* Assignment *
Copy each line below holding "bombe".

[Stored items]

□ □ □

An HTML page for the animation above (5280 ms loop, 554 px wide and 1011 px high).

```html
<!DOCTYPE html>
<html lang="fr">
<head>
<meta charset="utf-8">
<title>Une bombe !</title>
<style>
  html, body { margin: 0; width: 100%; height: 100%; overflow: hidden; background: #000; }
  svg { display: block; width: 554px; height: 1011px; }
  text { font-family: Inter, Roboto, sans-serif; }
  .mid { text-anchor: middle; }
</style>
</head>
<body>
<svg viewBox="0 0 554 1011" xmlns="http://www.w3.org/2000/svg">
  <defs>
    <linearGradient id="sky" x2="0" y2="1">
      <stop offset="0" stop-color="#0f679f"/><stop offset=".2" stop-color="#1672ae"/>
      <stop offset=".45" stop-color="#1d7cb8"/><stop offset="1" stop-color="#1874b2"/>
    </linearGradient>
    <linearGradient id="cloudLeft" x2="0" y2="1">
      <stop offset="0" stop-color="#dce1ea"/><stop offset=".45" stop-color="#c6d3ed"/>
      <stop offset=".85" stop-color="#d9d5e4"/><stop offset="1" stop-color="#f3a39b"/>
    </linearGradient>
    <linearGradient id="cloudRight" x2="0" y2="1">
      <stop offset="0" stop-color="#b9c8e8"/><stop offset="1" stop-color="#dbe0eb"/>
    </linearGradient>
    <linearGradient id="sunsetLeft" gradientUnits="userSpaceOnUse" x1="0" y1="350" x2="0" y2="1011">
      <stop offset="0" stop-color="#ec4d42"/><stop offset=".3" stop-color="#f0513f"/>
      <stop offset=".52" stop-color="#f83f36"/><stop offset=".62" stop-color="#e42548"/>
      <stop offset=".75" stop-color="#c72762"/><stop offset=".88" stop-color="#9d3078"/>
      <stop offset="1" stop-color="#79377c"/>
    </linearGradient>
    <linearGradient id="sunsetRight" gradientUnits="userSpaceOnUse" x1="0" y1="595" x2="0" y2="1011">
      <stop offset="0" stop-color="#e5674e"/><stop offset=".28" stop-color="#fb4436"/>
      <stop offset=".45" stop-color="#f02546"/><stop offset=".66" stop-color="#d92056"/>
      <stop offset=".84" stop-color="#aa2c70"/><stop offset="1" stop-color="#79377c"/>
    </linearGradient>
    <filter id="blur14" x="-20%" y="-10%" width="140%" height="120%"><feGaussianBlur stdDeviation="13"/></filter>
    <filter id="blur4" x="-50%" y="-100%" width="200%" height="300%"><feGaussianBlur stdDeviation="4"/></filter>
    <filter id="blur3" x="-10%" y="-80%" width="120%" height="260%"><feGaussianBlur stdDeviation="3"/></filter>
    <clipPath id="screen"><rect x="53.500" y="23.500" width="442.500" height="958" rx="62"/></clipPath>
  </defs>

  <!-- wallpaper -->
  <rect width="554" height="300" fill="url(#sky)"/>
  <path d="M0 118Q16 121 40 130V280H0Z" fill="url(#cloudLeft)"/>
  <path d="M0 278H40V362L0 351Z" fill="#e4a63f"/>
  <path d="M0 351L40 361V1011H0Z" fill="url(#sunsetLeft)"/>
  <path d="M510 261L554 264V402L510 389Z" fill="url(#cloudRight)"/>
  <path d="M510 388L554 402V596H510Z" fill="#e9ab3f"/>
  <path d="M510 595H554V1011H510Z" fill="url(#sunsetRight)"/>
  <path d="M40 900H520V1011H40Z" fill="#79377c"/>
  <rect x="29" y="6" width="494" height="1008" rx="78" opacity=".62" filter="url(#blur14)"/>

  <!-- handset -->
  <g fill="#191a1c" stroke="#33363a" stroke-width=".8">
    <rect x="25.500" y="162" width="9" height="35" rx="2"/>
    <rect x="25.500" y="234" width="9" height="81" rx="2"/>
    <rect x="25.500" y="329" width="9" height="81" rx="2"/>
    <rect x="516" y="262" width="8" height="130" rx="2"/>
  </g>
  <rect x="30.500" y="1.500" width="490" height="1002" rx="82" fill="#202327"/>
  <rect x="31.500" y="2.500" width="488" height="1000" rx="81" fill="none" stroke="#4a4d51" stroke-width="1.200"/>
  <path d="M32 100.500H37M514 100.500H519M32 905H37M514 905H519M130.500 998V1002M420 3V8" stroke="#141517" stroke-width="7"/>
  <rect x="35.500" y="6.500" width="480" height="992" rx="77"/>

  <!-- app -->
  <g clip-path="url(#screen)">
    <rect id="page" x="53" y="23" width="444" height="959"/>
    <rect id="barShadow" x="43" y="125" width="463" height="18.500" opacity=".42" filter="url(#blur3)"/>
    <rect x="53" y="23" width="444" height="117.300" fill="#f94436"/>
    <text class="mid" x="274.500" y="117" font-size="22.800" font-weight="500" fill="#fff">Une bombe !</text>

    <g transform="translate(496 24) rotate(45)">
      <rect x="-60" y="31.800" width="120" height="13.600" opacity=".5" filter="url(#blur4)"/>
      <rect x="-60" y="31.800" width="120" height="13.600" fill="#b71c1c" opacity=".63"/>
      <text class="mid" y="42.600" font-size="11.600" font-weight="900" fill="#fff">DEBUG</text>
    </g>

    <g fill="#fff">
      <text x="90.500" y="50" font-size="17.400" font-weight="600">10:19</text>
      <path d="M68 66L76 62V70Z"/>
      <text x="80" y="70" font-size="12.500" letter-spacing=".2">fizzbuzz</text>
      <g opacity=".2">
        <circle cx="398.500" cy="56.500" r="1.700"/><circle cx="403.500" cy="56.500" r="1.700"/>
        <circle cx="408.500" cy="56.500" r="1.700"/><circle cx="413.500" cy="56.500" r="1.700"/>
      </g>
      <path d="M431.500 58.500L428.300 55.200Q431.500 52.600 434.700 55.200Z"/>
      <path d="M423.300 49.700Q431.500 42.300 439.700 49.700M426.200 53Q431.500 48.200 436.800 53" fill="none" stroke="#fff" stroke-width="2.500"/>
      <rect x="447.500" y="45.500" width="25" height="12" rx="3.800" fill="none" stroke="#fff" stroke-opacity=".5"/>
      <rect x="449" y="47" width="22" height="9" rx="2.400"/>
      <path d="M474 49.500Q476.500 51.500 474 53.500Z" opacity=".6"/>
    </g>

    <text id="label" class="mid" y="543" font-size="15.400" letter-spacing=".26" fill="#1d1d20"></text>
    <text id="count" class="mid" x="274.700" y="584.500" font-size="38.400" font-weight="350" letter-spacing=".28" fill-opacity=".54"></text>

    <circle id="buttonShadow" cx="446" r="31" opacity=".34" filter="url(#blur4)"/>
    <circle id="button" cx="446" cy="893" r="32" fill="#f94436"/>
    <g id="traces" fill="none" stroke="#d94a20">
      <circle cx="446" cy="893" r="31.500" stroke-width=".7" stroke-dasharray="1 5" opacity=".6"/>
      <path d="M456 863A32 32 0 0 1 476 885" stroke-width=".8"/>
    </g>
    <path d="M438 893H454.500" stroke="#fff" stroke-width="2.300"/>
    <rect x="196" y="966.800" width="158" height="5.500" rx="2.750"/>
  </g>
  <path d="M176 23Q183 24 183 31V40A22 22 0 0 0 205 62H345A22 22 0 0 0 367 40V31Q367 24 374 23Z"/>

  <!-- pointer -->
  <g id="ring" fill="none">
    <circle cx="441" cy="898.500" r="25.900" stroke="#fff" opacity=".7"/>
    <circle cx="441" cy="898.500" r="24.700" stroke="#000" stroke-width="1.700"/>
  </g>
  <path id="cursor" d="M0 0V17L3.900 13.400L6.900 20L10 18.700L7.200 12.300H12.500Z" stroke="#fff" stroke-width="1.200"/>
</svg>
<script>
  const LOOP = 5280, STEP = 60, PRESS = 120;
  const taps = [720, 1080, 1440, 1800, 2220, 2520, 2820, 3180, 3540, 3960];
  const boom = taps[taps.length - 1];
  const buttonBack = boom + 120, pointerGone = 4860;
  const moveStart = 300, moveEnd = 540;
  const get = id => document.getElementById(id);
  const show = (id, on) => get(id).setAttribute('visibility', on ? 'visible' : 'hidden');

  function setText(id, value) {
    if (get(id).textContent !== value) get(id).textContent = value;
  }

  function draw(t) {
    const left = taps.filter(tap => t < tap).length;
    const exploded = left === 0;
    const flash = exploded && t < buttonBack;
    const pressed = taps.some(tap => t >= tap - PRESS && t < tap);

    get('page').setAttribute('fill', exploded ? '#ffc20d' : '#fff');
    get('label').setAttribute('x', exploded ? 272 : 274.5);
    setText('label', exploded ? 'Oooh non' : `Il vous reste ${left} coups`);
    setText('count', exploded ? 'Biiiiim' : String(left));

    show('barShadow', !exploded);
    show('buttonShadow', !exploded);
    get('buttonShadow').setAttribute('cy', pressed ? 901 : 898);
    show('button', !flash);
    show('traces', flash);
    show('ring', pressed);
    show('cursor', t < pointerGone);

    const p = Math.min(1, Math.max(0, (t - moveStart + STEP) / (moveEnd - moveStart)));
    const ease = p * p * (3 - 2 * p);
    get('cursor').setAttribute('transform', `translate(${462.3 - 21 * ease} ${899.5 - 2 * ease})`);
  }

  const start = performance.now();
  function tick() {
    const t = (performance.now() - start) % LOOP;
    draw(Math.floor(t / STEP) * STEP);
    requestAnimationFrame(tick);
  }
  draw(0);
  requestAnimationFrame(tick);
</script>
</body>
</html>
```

□ □ □

* Response for this exercise *
<title>Une bombe !</title>
    <text class="mid" x="274.500" y="117" font-size="22.800" font-weight="500" fill="#fff">Une bombe !</text>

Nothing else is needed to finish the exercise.